Shallow aquifers are the most accessible reservoirs of potable groundwater; nevertheless, they are also prone to various sources of pollution and it is usually difficult to distinguish between human and natural sources at the watershed scale. The area chosen for this study (the Campania Plain) is characterized by high spatial heterogeneities both in geochemical features and in hydraulic properties. Groundwater mineralization is driven by many processes such as, geothermal activity, weathering of volcanic products and intense human activities. In such a landscape, multivariate statistical analysis has been used to differentiate among the main hydrochemical processes occurring in the area, using three different approaches of factor analysis: (i) major elements, (ii) trace elements, (iii) both major and trace elements. The elaboration of the factor analysis approaches has revealed seven distinct hydrogeochemical processes: i) Salinization (Clâ, Na+); ii) Carbonate rocks dissolution; iii) Anthropogenic inputs (NO3â, SO42â, U, V); iv) Reducing conditions (Fe2+, Mn2+); v) Heavy metals contamination (Cr and Ni); vi) Geothermal fluids influence (Li+); and vii) Volcanic products contribution (As, Rb). Results from this study highlight the need to separately apply factor analysis when a large data set of trace elements is available. In fact, the impact of geothermal fluids in the shallow aquifer was identified from the application of the factor analysis using only trace elements.
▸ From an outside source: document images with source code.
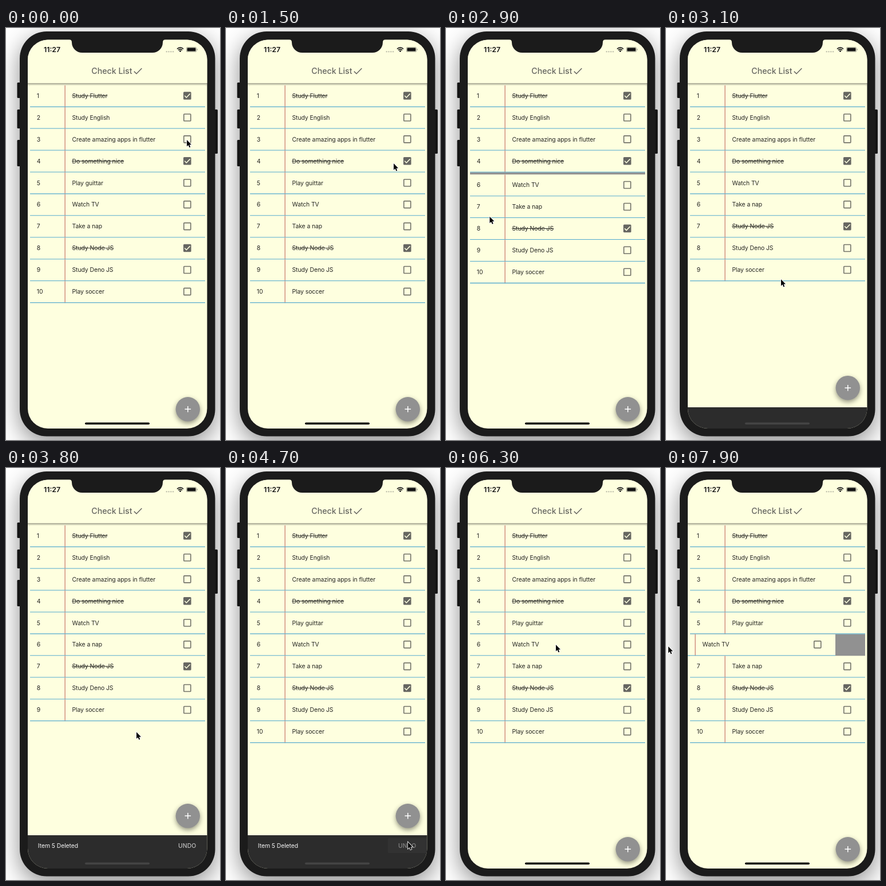
An HTML page with a canvas that plays this animation: 374 px wide and 718 px high, repeating every 8 s.

```html
<!DOCTYPE html>
<html lang="en">
<head>
<meta charset="utf-8">
<title>Check List</title>
<style>
html, body { margin: 0; width: 100%; height: 100%; overflow: hidden; background: #fff; }
canvas { display: block; width: 374px; height: 718px; }
</style>
</head>
<body>
<canvas id="stage"></canvas>
<script>
const LOOP = 8000, STEP = 100;
const CREAM = '#feffdf', BEZEL = '#1b1b1b', GREY = '#919191', INK = '#252522', DIM = '#666661';
const LIST = { left: 42, right: 348, top: 100, row: 37.93 };
const ITEMS = ['*Study Flutter', 'Study English', 'Create amazing apps in flutter', '*Do something nice',
  'Play guittar', 'Watch TV', 'Take a nap', '*Study Node JS', 'Study Deno JS', 'Play soccer']
  .map(s => ({ label: s.replace('*', ''), done: s[0] === '*' }));

// Keyframes: [time, value, ...]
const POINTER = [
  [1000, 316, 195], [1500, 293, 236], [1800, 275, 265], [2000, 268, 270], [2500, 25, 272],
  [2600, 14, 273], [2800, 14, 274], [3100, 201, 438], [3300, 212, 432], [3700, 210, 422],
  [4300, 318, 652], [4800, 318, 652], [5200, 230, 530], [5300, 230, 530], [6200, 192, 308],
  [6300, 192, 308], [6500, 194, 309], [7000, 194, 309], [7400, 296, 312], [7500, 296, 312],
  [7700, 225, 312], [7900, 4, 311]];
const FIRST_SWIPE = [[2030, 0], [2500, -227], [2620, -306]];
const SECOND_SWIPE = [[7700, 0], [7800, -12], [7900, -52]];
const COLLAPSE = [[2720, 1], [2920, 0]];
const REMOVED = [2950, 4600];

const canvas = document.getElementById('stage');
const c = canvas.getContext('2d');
const dpr = window.devicePixelRatio || 1;
canvas.width = 374 * dpr;
canvas.height = 718 * dpr;

const clamp = x => Math.min(1, Math.max(0, x));

function track(keys, t) {
  const next = keys.findIndex(k => k[0] > t);
  if (next === 0) return keys[0].slice(1);
  if (next < 0) return keys[keys.length - 1].slice(1);
  const a = keys[next - 1], b = keys[next];
  const f = (t - a[0]) / (b[0] - a[0]);
  return a.slice(1).map((v, i) => v + (b[i + 1] - v) * f);
}

function rect(x, y, w, h, fill, r = 0) {
  c.beginPath();
  c.roundRect(x, y, w, h, r);
  c.fillStyle = fill;
  c.fill();
}

function polyline(points, color, width) {
  c.beginPath();
  points.forEach(([x, y]) => c.lineTo(x, y));
  c.strokeStyle = color;
  c.lineWidth = width;
  c.stroke();
}

function text(s, x, y, size, color, weight = 400, spacing = 0) {
  c.font = `${weight} ${size}px Inter, "Open Sans", sans-serif`;
  c.letterSpacing = spacing + 'px';
  c.fillStyle = color;
  c.fillText(s, x, y);
  return c.measureText(s).width;
}

function shadowed(color, blur, dy, draw) {
  c.save();
  c.shadowColor = color;
  c.shadowBlur = blur * dpr;
  c.shadowOffsetY = dy * dpr;
  draw();
  c.restore();
}

function drawBody() {
  for (const [x, y, h] of [[19.5, 95, 27], [19.5, 142, 33], [19.5, 195, 46], [363, 142, 77]])
    rect(x, y, 7, h, BEZEL, 1.5);
  shadowed('rgba(0,0,0,.45)', 40, 12, () => rect(24, 6, 341.5, 705.5, BEZEL, 47));
}

function drawNotch() {
  c.beginPath();
  c.moveTo(110, 19);
  c.lineTo(110, 20);
  c.quadraticCurveTo(115, 20, 115, 25);
  c.arcTo(115, 43, 133, 43, 18);
  c.arcTo(274, 43, 274, 25, 18);
  c.lineTo(274, 25);
  c.quadraticCurveTo(274, 20, 279, 20);
  c.lineTo(279, 19);
  c.fillStyle = BEZEL;
  c.fill();
}

function drawStatus() {
  text('11:27', 66, 42, 12.3, '#111', 600);
  for (let i = 0; i < 4; i++) rect(279.5 + i * 3.8, 40, 2.4, 2.4, '#c3c4b0', 1.2);
  c.strokeStyle = '#111';
  c.lineWidth = 1.7;
  for (const r of [4.9, 7.8]) {
    c.beginPath();
    c.arc(304.5, 42, r, -Math.PI * 0.75, -Math.PI * 0.25);
    c.stroke();
  }
  c.beginPath();
  c.moveTo(304.5, 42);
  c.arc(304.5, 42, 2.9, -Math.PI * 0.75, -Math.PI * 0.25);
  c.fillStyle = '#111';
  c.fill();
  rect(315, 33, 18, 9, '#a2a392', 2.6);
  rect(315.8, 33.8, 16.4, 7.4, CREAM, 2);
  rect(316.5, 34.5, 15, 6, '#111', 1.3);
  rect(333.6, 36, 1.2, 3, '#a2a392', 0.6);
}

function drawAppBar() {
  shadowed('rgba(0,0,0,.42)', 4, 1.5, () => rect(30, 10, 330, 86, CREAM));
  text('Check List', 149.3, 80, 14.2, DIM, 500);
  polyline([[223.8, 75.6], [228, 79.8], [237.3, 70.3]], DIM, 1.5);
}

function drawCheckbox(x, y, done) {
  if (!done) {
    c.beginPath();
    c.roundRect(x - 6, y - 6, 12, 12, 0.8);
    c.strokeStyle = '#73736a';
    c.lineWidth = 1.6;
    c.stroke();
    return;
  }
  rect(x - 6.8, y - 6.8, 13.6, 13.6, DIM, 1.5);
  polyline([[x - 4.6, y], [x - 1.5, y + 3.2], [x + 4.8, y - 3.4]], CREAM, 1.5);
}

function drawRow(item, number, y, shift, scale) {
  const { left, right, row } = LIST, width = right - left;
  if (shift) rect(left, y, width, row * scale, GREY);
  if (shift <= -width) return;
  c.save();
  c.translate(shift, y);
  rect(left, 0, width, row, CREAM);
  rect(102.6, 0, 1, row, '#bd5953');
  text(String(number), 53.8, 21.8, 10.4, INK);
  const w = text(item.label, 115.5, 21.8, 10.4, INK, 400, -0.07);
  if (item.done) rect(115.2, 17.7, w + 0.5, 0.9, INK);
  drawCheckbox(316.8, 18, item.done);
  rect(left, row - 1.3, width, 1.3, '#58add0');
  c.restore();
}

function drawList(t) {
  const removed = t >= REMOVED[0] && t < REMOVED[1];
  const swiping = t < REMOVED[0];
  let y = LIST.top, number = 1;
  ITEMS.forEach((item, i) => {
    if (i === 4 && removed) return;
    const shift = i === 4 && swiping ? track(FIRST_SWIPE, t)[0]
      : i === 5 ? track(SECOND_SWIPE, t)[0] : 0;
    const scale = i === 4 && swiping ? track(COLLAPSE, t)[0] : 1;
    drawRow(item, number++, y, shift, scale);
    y += LIST.row * scale;
  });
}

function drawSnackbar(t) {
  const enter = clamp((t - 3000) / 250), leave = clamp((t - 4750) / 300);
  const rise = 58 * (1 - (1 - enter) ** 2) * (1 - leave) ** 2;
  const top = 698 - rise;
  if (rise > 0) {
    rect(38, top, 314, 60, '#2c2c2c');
    c.globalAlpha = clamp((enter - 0.45) / 0.4) * clamp(1 - leave * 2);
    const pressed = t >= 4500;
    if (pressed) rect(283, top + 5, 68, 26, '#323232', 1.5);
    text('Item 5 Deleted', 55.8, top + 21.5, 10.4, '#f4f4f4', 400, -0.07);
    text('UNDO', 301, top + 21.5, 10.4, pressed ? '#858585' : '#bdbdbd', 500, 0.1);
    c.globalAlpha = 1;
  }
  rect(138, 687.5, 113, 3.6, rise > 8 ? '#444' : '#050505', 1.8);
  drawAddButton(664.3 - rise);
}

function drawAddButton(y) {
  const x = 317.8;
  shadowed('rgba(0,0,0,.42)', 8, 3.5, () => rect(x - 21.2, y - 21.2, 42.4, 42.4, GREY, 21.2));
  polyline([[x - 5.3, y], [x + 5.3, y]], '#fff', 1.5);
  polyline([[x, y - 5.3], [x, y + 5.3]], '#fff', 1.5);
}

function drawPointer(t) {
  const [x, y] = track(POINTER, t);
  c.save();
  c.translate(x, y);
  c.beginPath();
  for (const [px, py] of [[0, 0], [0, 11.4], [2.6, 9.1], [4.4, 13.2], [6.3, 12.4], [4.6, 8.4], [8, 8.2]])
    c.lineTo(px, py);
  c.closePath();
  c.strokeStyle = '#fff';
  c.lineWidth = 1.6;
  c.stroke();
  c.fillStyle = '#050505';
  c.fill();
  c.restore();
}

function render(t) {
  c.setTransform(dpr, 0, 0, dpr, 0, 0);
  rect(0, 0, 374, 718, '#fff');
  drawBody();
  c.save();
  c.beginPath();
  c.roundRect(38, 20.5, 313.5, 677.5, 35);
  c.clip();
  rect(38, 20, 314, 680, CREAM);
  drawAppBar();
  drawList(t);
  drawSnackbar(t);
  drawStatus();
  c.restore();
  drawNotch();
  drawPointer(t);
}

const start = performance.now();
function frame() {
  const t = (performance.now() - start) % LOOP;
  render(Math.floor(t / STEP) * STEP);
  requestAnimationFrame(frame);
}
frame();
</script>
</body>
</html>
```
This study also reveals that the factor analysis of major and trace elements can differentiate between anthropogenic and geogenic sources of pollution in intensively exploited aquifers.
|Titolo:||Multivariate statistical analysis to characterize/discriminate between anthropogenic and geogenic trace elements occurrence in the Campania Plain, Southern Italy|
|Data di pubblicazione:||2018|
|Appare nelle tipologie:||1.1 Articolo in rivista|